Staff Spotlight: Ibrahim Zahda

English Teacher


Many people who come to the Excellence Center with the goal of volunteering to teach English are curious about the teachers.

We thought it would be a good idea to sit down with one of the English teachers at the Excellence Center and ask him a little bit about himself, in order to give those thinking about studying at the Excellence Center a chance to learn a little bit more about the teachers they will encounter and work with in Hebron.

Meet Ibrahim Zahda, who started teaching at the Excellence Center as an English teacher 3 years ago.

What’s your daily routine like?

I split my time between the Excellence Center and a local public school. I’m an English teacher at both locations. Once I finish at the public school, then I head over to the Excellence Center.

How do you like working with Palestinian students?

I really like working with them. These kids have something to tell the world. I want to give them the tools they need to deliver our message to the world. That message is simply that we are here and we believe in nonviolent resistance to the Israeli occupation.

How about foreign volunteers?

They help me a lot as teaching assistants. The help they provide basically falls under several levels. First, they empower the idea of volunteering to the students. Second, they help the students with their pronunciation and expose them to the way English is spoken by native speakers.

The cultural aspect of their presence is also important. Volunteers come from all over the world and bring new ideas and concepts to us. It helps the students learn about the ways other people think about problems and give them new perspectives with which to face their challenges. It’s not just the students, teachers also learn in this way from the volunteers.

What’s it like working with Marwa, Khitam, and the other staff members?

The working relationships at the Excellence Center are really great, everyone is kind and everyone is eager to help each other out. The people I work with feel more like family than coworkers.

What do you like to do when you’re not working?

You'll mostly find me playing football and computer games, I’m actually addicted to computer games (laughter).

What do you wish foreign volunteers knew before coming to Hebron?

I think the administration has provided a lot of good information for future and potential volunteers on their website. I would urge them (the volunteers) to learn about the center and its mission.

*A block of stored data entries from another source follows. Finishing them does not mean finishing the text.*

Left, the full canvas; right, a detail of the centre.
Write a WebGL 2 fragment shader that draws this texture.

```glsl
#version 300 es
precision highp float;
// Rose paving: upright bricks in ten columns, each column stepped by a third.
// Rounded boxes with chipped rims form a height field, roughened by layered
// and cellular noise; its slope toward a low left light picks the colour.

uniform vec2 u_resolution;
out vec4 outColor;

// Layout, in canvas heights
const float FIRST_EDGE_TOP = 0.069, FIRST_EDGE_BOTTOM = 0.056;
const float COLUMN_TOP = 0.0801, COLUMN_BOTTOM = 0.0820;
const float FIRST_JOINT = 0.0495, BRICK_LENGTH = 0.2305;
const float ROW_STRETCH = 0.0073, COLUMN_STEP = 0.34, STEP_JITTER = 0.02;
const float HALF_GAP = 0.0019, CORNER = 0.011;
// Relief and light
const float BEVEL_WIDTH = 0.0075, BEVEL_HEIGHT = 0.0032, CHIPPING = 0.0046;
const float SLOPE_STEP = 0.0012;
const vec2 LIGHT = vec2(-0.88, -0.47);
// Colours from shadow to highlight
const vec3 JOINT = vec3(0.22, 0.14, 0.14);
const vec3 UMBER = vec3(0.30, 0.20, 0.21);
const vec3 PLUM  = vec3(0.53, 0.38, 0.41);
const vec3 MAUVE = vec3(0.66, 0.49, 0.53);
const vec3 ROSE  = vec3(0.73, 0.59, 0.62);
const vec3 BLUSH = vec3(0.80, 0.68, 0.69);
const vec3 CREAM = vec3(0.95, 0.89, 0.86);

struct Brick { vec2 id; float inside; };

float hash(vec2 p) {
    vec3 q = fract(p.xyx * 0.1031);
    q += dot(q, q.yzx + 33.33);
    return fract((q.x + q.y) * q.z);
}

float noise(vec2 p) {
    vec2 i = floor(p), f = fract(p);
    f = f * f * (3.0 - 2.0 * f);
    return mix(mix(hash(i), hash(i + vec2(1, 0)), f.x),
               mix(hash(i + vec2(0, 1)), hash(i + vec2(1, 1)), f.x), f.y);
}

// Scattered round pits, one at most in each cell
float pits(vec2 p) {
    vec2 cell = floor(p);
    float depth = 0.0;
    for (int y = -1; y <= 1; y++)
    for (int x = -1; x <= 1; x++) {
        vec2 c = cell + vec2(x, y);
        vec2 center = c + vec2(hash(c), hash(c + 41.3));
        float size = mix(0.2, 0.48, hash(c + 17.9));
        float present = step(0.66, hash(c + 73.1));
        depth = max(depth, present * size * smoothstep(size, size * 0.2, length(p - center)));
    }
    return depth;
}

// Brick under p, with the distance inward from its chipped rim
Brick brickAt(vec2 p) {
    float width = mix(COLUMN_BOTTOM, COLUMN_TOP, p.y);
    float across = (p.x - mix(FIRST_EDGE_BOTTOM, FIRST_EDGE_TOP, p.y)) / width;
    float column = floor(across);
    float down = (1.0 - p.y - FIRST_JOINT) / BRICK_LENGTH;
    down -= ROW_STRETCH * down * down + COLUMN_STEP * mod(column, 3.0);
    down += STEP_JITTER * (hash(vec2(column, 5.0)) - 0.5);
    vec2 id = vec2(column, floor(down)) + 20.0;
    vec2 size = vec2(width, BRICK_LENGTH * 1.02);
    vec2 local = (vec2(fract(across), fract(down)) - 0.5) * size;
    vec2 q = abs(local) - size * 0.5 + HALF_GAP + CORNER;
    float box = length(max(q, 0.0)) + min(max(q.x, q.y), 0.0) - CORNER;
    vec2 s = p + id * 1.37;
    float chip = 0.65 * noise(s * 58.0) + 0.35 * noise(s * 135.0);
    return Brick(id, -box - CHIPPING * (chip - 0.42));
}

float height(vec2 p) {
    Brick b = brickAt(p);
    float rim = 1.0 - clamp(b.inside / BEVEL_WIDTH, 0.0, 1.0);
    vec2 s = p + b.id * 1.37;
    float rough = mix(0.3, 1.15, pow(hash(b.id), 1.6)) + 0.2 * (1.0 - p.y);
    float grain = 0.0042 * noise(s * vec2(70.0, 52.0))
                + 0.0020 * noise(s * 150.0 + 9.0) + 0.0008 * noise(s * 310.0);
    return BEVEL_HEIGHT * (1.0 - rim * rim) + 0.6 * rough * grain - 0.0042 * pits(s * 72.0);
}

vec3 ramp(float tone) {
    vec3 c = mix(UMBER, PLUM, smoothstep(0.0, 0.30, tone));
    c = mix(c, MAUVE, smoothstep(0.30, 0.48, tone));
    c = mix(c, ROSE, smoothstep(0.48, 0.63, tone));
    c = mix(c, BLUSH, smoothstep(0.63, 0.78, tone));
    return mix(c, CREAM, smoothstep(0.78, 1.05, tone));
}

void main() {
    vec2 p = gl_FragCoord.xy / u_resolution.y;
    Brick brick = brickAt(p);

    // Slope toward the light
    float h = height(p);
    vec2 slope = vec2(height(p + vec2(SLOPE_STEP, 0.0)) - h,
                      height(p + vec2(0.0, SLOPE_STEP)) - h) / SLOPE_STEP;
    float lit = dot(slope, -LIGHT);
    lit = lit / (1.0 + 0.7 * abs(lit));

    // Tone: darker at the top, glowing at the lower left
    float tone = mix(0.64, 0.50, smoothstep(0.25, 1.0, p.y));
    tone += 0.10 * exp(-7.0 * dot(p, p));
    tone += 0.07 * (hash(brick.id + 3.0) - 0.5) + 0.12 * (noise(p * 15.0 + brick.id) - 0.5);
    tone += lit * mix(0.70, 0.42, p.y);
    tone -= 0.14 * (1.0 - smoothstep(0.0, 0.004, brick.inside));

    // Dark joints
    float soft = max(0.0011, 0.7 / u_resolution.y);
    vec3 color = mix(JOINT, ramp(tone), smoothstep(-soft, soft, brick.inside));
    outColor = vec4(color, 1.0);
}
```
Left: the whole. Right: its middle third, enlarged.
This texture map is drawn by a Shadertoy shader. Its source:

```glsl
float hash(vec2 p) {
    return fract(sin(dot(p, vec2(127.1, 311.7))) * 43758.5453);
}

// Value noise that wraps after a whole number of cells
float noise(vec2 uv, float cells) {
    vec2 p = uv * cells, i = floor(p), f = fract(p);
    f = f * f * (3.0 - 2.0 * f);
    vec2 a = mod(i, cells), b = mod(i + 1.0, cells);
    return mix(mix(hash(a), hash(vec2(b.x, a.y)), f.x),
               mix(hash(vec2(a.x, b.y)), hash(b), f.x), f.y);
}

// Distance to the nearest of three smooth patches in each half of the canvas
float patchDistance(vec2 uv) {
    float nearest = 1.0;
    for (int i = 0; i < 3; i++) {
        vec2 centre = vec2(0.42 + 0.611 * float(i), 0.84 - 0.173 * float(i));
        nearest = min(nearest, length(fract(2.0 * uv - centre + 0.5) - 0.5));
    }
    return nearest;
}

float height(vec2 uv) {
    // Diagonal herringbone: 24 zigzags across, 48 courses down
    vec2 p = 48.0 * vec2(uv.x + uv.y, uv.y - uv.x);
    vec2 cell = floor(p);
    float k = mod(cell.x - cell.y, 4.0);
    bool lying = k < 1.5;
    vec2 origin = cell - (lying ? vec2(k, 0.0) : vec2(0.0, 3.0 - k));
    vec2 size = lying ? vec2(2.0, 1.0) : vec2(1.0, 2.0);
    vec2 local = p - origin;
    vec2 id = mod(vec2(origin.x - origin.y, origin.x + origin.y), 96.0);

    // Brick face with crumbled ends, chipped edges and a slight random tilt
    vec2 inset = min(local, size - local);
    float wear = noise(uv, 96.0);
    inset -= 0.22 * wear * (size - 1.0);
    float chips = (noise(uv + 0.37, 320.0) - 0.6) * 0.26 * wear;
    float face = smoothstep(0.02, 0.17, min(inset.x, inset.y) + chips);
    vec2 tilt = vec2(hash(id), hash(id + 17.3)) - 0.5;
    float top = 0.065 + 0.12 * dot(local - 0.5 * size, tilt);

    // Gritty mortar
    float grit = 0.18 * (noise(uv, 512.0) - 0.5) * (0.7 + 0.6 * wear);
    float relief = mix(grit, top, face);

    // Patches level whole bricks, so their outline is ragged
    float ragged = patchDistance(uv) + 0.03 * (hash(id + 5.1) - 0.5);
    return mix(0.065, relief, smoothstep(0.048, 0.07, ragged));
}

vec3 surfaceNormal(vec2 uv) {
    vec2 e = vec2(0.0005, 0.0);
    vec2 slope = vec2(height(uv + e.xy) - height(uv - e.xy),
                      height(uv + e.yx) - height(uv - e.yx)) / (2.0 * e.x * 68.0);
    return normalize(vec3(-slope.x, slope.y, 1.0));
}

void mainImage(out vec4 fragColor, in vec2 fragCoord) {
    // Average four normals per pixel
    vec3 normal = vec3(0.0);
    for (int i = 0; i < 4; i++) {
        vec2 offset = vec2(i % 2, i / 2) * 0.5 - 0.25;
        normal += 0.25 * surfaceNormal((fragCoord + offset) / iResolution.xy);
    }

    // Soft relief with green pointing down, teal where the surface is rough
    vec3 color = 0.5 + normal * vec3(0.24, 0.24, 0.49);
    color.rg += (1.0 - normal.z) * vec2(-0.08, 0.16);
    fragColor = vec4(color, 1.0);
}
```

Most of the volunteers I’ve worked with have had a good idea of that part. Learning about the Palestinian culture beforehand would also be helpful.

What do you think are the biggest challenges for Palestinians trying to learn English?

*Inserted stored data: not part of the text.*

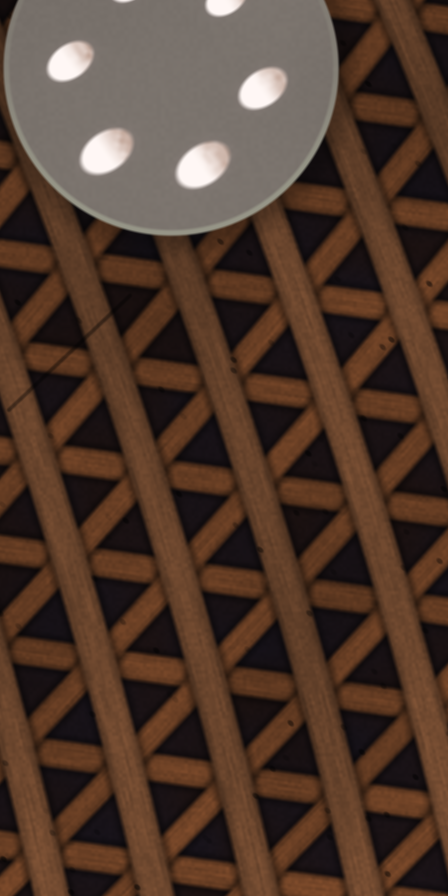
Give the GLSL for this pattern, as a Shadertoy shader.

```glsl
#define BEAM_PITCH vec2(0.234, 0.220)
#define NORMAL_PITCH vec3(0.223, 0.218, 0.208)
#define HALF_WIDTH vec3(0.038, 0.031, 0.029)
#define ROW_TILT 0.14
#define SOFT 0.0065
#define STEEP_WOOD vec3(0.415, 0.270, 0.175)
#define CROSS_WOOD vec3(0.395, 0.235, 0.135)
#define GAP_COLOR vec3(0.100, 0.062, 0.058)
#define DISC_COLOR vec3(0.470, 0.442, 0.418)
#define DISC_CENTER vec2(0.382, 0.152)
#define DISC_RADIUS 0.374
#define LAMP_RING 0.217

float hash(vec2 p) {
    p = fract(p * vec2(0.1031, 0.1137));
    p += dot(p, p.yx + 33.33);
    return fract((p.x + p.y) * p.x * 91.7);
}

float noise(vec2 p) {
    vec2 i = floor(p), f = fract(p);
    f = f * f * (3.0 - 2.0 * f);
    return mix(mix(hash(i), hash(i + vec2(1, 0)), f.x),
               mix(hash(i + vec2(0, 1)), hash(i + vec2(1, 1)), f.x), f.y);
}

float segmentDistance(vec2 p, vec2 a, vec2 b) {
    vec2 ab = b - a;
    return length(p - a - ab * clamp(dot(p - a, ab) / dot(ab, ab), 0.0, 1.0));
}

// One family of parallel beams laid over what is below, with contact shadow
vec3 layBeams(vec3 below, float t, float along, float segment,
              float pitch, float halfWidth, vec3 wood, float soft) {
    float k = round(t);
    float across = (t - k) * pitch;
    float d = abs(across) - halfWidth;
    below *= mix(0.62, 1.0, smoothstep(0.0, 0.022, d));
    float grain = noise(vec2(across * 160.0 + k * 17.0, along * 14.0 + k * 31.0));
    float tone = hash(vec2(k + 40.0, segment + 60.0));
    wood *= 0.88 + 0.14 * grain + 0.10 * tone;
    wood *= 1.0 - 0.22 * smoothstep(0.45, 1.0, abs(across) / halfWidth);
    return mix(wood, below, smoothstep(-soft, soft, d));
}

// Dark knots and nail holes scattered around each joint
float nailHoles(vec2 lattice, float soft) {
    vec2 cell = floor(lattice);
    float ink = 0.0;
    for (int i = 0; i < 3; i++) {
        vec2 seed = cell + vec2(50.0 + 23.0 * float(i), 70.0);
        vec2 spot = 0.12 + 0.76 * vec2(hash(seed), hash(seed + 9.3));
        float d = length((lattice - cell - spot) * BEAM_PITCH);
        ink = max(ink, (1.0 - smoothstep(0.003, 0.003 + soft, d)) * hash(seed + 4.7));
    }
    return ink;
}

vec3 lattice(vec2 p, float soft) {
    // Steep beams bend slightly; diagonals run through every joint
    float bend = 0.174 + 0.42 * p.y - 0.049 * p.y * p.y;
    float u = (p.x - bend) / BEAM_PITCH.x;
    float v = (p.y - 0.565 - ROW_TILT * p.x) / BEAM_PITCH.y;
    float segment = floor(u);

    vec3 gap = mix(GAP_COLOR, vec3(0.075, 0.070, 0.110), 0.7 * noise(p * 9.0 + 5.0));
    vec3 col = layBeams(gap, v, p.x, segment, NORMAL_PITCH.y, HALF_WIDTH.y, CROSS_WOOD, soft);
    col = layBeams(col, u + v, p.y, segment + 20.0, NORMAL_PITCH.z, HALF_WIDTH.z, CROSS_WOOD * 1.02, soft);
    col = layBeams(col, u, p.y, 0.0, NORMAL_PITCH.x, HALF_WIDTH.x, STEEP_WOOD, soft);
    col *= 1.0 - 0.55 * nailHoles(vec2(u, v), soft);

    // Loose wire, then uneven light and fine grain
    float wire = segmentDistance(p, vec2(0.02, 0.915), vec2(0.29, 0.66));
    col *= mix(0.6, 1.0, smoothstep(0.001, 0.001 + soft, wire));
    col *= 0.86 + 0.20 * noise(p * 3.0 + 11.0) + 0.09 * smoothstep(0.2, 1.3, p.y);
    return col * (0.94 + 0.12 * noise(p * 130.0));
}

vec3 lampDisc(vec2 p) {
    vec2 q = p - DISC_CENTER;
    float r = length(q) / DISC_RADIUS;
    vec3 col = DISC_COLOR * (0.97 + 0.06 * noise(p * 5.0) + 0.03 * noise(p * 110.0));
    float rim = smoothstep(0.955, 0.98, r);
    col = mix(col, vec3(0.60, 0.60, 0.54), rim * (0.25 + 0.65 * smoothstep(-0.1, 0.3, q.y)));

    // Ring of six tilted lamps, brightest at their lower left
    for (int i = 0; i < 6; i++) {
        float a = radians(8.0 + 60.0 * float(i));
        vec2 l = p - vec2(0.372, 0.167) - LAMP_RING * vec2(cos(a), sin(a));
        l = mat2(0.82, 0.57, -0.57, 0.82) * l;
        float size = 1.0 + 0.15 * sin(a);
        float e = length(l / (vec2(0.060, 0.040) * size));
        col += vec3(0.16, 0.11, 0.15) * exp(-2.2 * e * e);
        float facet = noise(l * 75.0 + 8.0 * float(i));
        float shade = smoothstep(-0.01, 0.055, l.x) * (0.5 + 0.5 * facet);
        vec3 glow = mix(vec3(1.0, 0.97, 0.96), vec3(0.72, 0.60, 0.54), shade);
        col = mix(glow, col, smoothstep(0.82, 1.08, e));
    }
    return col;
}

void mainImage(out vec4 fragColor, in vec2 fragCoord) {
    // Width spans 0 to 1, height 0 to 2 measured down from the top
    vec2 uv = fragCoord / iResolution.xy;
    vec2 p = vec2(uv.x, 2.0 - 2.0 * uv.y);
    float pixel = 1.0 / iResolution.x;
    float edge = length(p - DISC_CENTER) - DISC_RADIUS;

    vec3 col = lattice(p, max(SOFT, pixel));
    col *= mix(0.72, 1.0, smoothstep(0.0, 0.07, edge));
    col = mix(lampDisc(p), col, smoothstep(-1.0, 1.0, edge / max(0.004, pixel)));
    fragColor = vec4(clamp(col, 0.0, 1.0), 1.0);
}
```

There is this stereotype that English is an impossible language to learn. That really puts the students at a disadvantage so I try to break that stereotype and tell them that English is just like any other language. It is fun and can be learned.

Another challenge is that public schools in Palestine tend to focus on traditional teaching methods. In fact, newer methods which teach English in a practical way are needed. This is what the center is for, it emphasizes the students' speaking and listening abilities so that they can use English in the real world.